As an agriculturalist, I’ve been gifted with skills of raising and growing quite an enviable number of beings in shades of perennials, annuals, bi-annuals, two legged, four legged and in a few cases from no-legged to reasonably legged creatures and beings. Am a raiser, it’s not bragging, it’s just who Iam. This is stuff am good at. The raising, the growing and all things nurturing.
Boom!! Comes the raising of a 3 year old daughter as a single father. It should be the simplest of tasks if your resume reads a lot like mine. The raising, the growing and stuff.
Consider: If you’ve given back life to a 30 year old hectare of Coffea species and you’ve grasped quite well the basic concepts of caring for a 200 strong herd of 300 pound beasts that bray, then certainly a 25 pound little miss sunshine shouldn’t be much of a task.
I didn’t coin the phrase, “pride comes right before a fall”. That’s why it shocks me that it’s this very stupid phrase that seems so ill bent on denying me my hard earned and well deserved father of the year accolade.
Every single father’s hope is that google will have all the working answers to the requirements and basic needs to raising a 3 year old princess.
Consider: Google says every princess should have a tiara, so I bought that; It says smoking is no good for children below the age of 70, just for her, I stopped smoking before I even tried. That’s a whopping 30 years of no nicotine I’ve lost just to put my baby in the right place; It further claims that soberness is prime when parenting…I don’t know how that ties in with being a good father but I settled for moderation.
Now, just like the father of the year I so desperately want to be, I made a few tweaks to my game. I subscribed to Quora, I consult Bing often, flipboard and Wikipedia come thrice a day and not forgetting every free app about single fatherhood the web has to offer. And those are not many. It’s judged that every single father out there must have been a jackass who treated their spouse so bad they had to leave or die and leave the baby to them. So we have to buy our apps.
Again, the trumpet I blow isn’t mine, so I’ll blow it. I’ve been numerously reviewed and envied as a great cook and it’s until Little Miss Sunshine started to eat solid foods that I started to question the honesty of my earlier reviewers. She selects her preferred food for the day and at the privilege of her own resident 5 star chef (kind reminder: yours truly) it’s prepared in the most fatherly yet professional way possible. Quarter a serving of my delicately prepared meal (of her earlier selected assortment of foods) will take time for her to push down (previously hours with threats but I’ve now got a grip on bribes, so it takes a little shorter time for her).

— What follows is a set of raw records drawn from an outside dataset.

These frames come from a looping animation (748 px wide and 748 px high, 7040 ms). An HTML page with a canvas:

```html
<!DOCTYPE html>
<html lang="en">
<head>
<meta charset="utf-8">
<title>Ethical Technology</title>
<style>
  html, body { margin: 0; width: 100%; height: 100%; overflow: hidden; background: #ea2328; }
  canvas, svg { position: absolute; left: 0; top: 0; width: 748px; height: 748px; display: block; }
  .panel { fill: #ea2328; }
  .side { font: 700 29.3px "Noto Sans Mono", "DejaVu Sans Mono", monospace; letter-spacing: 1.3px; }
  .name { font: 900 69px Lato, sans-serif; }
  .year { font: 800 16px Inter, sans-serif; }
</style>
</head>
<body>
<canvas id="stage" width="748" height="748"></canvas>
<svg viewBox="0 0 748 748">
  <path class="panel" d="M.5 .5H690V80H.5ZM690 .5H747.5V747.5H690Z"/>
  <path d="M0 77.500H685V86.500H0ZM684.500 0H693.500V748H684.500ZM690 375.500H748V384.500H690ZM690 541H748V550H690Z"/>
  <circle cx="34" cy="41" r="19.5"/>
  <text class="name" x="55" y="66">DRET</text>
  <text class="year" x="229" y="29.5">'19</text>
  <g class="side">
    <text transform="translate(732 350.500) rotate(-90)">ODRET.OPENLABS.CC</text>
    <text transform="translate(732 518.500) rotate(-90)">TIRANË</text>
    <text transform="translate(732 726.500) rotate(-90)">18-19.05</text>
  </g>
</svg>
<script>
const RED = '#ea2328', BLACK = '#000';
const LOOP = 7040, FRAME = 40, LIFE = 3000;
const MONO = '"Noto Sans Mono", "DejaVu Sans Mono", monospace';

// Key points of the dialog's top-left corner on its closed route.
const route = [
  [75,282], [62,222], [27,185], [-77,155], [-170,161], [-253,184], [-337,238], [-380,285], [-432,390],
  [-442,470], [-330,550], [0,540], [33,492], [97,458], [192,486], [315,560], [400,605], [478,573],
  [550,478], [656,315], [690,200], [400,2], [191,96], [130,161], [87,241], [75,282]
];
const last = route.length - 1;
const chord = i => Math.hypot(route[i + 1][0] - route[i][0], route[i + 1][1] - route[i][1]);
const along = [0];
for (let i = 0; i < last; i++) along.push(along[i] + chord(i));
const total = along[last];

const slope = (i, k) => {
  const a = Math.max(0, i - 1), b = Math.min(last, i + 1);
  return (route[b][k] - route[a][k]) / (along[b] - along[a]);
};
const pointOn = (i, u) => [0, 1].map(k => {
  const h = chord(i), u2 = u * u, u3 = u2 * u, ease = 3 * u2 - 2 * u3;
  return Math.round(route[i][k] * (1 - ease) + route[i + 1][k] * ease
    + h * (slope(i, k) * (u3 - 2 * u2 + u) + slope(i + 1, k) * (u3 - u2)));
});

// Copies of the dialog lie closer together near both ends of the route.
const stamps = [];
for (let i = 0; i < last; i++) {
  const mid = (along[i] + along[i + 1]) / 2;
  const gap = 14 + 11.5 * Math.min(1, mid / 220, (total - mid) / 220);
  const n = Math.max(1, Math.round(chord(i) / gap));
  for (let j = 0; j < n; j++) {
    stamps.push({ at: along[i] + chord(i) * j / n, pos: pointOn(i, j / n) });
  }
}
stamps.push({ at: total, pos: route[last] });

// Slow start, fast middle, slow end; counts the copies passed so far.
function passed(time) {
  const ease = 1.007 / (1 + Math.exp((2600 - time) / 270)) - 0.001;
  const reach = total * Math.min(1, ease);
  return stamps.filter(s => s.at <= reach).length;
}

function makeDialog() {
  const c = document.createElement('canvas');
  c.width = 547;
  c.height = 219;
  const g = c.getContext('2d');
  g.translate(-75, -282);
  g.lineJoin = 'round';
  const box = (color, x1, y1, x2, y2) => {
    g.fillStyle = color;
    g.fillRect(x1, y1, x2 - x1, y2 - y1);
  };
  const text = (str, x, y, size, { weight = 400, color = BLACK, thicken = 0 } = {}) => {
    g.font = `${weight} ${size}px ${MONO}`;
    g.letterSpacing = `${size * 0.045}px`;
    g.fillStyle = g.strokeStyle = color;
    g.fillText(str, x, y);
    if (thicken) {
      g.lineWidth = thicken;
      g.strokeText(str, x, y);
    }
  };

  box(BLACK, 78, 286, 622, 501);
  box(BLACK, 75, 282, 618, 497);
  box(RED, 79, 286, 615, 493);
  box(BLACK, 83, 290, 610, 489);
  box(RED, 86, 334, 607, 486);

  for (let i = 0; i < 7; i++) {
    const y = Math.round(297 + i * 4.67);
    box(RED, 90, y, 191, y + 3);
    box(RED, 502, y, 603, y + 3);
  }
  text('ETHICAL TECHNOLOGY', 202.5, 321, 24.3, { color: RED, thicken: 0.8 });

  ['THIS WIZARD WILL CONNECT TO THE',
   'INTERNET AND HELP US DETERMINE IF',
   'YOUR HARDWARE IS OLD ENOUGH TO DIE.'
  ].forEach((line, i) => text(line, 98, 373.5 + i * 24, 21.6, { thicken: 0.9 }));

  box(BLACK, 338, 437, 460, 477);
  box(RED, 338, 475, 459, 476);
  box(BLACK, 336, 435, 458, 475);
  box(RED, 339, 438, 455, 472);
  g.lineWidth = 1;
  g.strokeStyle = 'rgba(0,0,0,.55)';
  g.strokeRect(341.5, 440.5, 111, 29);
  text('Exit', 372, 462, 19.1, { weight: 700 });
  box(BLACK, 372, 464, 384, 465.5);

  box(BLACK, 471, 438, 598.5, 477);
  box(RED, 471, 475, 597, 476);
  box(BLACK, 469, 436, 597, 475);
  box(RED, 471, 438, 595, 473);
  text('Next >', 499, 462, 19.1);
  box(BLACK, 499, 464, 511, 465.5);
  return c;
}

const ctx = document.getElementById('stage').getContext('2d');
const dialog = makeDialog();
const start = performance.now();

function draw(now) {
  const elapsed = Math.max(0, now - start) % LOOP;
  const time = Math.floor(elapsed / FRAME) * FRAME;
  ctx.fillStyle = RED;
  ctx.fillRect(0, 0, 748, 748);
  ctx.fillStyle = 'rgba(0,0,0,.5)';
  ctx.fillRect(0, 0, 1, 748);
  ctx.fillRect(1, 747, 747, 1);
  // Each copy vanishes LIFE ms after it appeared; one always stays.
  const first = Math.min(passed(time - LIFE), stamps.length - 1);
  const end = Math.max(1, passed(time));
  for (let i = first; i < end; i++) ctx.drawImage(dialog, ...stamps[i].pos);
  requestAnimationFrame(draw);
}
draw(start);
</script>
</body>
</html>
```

I’d like it to go on record that I’ve monitored Little Miss Sunshine’s feeding habits both at my parents’ and at my sister’s and I’ve come to the naked reality that her feeding has nothing to do with good food(we all prepare good food), she just prefers hers prepared by fellow women. It’s a sexist thing, totally unprofessional.
I’ve learnt lessons.
Lesson one: I used to buy beauty magazines. Then I was told e-beauty magazines and apps were the in thing, I switched to those. I know the difference between a weave and wig, great. Until 3 years ago, I thought baby jelly was indeed baby jelly. A month ago I had to return a blue ribbon baby jelly in exchange for pink. Little Miss Sunshine liked hers pink after watching “Princess and Popstar” at Sarah, my sister’s. Conclusion: these magazines and apps probably don’t work, none mentioned the connection between blue, pink, baby jelly and a healthy skin.
Lesson Two: There aint such a thing as baby dolls. They are babies too. One is Sofia and the other Miranda. These babies are routinely washed and have to be tucked in bed with Same time as Miss Sunshine,daily. I can settle for that.
Lesson Three: Little Miss Sunshine tells me she loves me often and in a way that’s the most pure and honest of ways anybody has or could ever say it, to the embarrassingly selfish, narcissistic, un-understanding douchebag that I am.
Lesson Four: Tomorrow we’ll be buying my lovely little lady new shoes. She can choose not to like them and am OK with that, she’s a princess. At the end of the long winding road of dos, don’ts, done(s) and not done(s), I know she means well and has taught me to mean so as well. She loves me, a privilege so sacred I only get it from her.
Lesson Five: There’ll always be a lesson for every year of her growth, you just have to be kin to learn.
Here’s to my amazingly awesome life tutor, the daughter worth every lesson had and everyone of those yet to come, the lovely and ever shining light of a lady…Kenneda Kuddiza Zimwe.
(Credits to the consultative manual availed to me by my parents, Cranmer and Margaret, and my Sister Sarah for the toll free consultations she gives)
A #Zimwe Creation 2015©http://#zimwe.wordpress.com/Gratitude prose/Volume I